| Exercise |
Which lines of the data hold the word "head"? Copy all of them.

(Source texts of formatted documents)
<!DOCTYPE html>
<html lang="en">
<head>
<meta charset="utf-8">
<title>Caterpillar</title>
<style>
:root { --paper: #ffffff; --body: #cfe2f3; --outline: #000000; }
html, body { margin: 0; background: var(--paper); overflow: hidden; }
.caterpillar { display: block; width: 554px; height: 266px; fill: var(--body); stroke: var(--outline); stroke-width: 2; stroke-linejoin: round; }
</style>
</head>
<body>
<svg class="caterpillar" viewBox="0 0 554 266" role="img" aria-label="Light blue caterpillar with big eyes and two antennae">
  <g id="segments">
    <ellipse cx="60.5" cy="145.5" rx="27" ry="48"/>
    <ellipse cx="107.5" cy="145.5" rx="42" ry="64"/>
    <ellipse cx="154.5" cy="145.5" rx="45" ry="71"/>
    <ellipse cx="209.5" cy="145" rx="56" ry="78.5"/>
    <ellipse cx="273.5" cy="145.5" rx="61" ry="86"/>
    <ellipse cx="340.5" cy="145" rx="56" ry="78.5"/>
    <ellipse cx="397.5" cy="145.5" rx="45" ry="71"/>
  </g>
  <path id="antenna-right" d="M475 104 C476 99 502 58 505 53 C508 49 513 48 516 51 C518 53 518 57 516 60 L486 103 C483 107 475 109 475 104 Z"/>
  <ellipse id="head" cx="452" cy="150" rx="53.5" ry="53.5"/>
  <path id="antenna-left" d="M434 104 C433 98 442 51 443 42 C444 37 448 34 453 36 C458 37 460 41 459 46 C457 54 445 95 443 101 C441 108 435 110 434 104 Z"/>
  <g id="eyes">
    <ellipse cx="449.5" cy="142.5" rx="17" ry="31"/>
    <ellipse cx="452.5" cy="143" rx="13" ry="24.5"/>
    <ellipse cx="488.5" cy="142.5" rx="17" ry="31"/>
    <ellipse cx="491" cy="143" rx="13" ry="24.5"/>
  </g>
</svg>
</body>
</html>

| Exercise answer |
<head>
</head>
  <ellipse id="head" cx="452" cy="150" rx="53.5" ry="53.5"/>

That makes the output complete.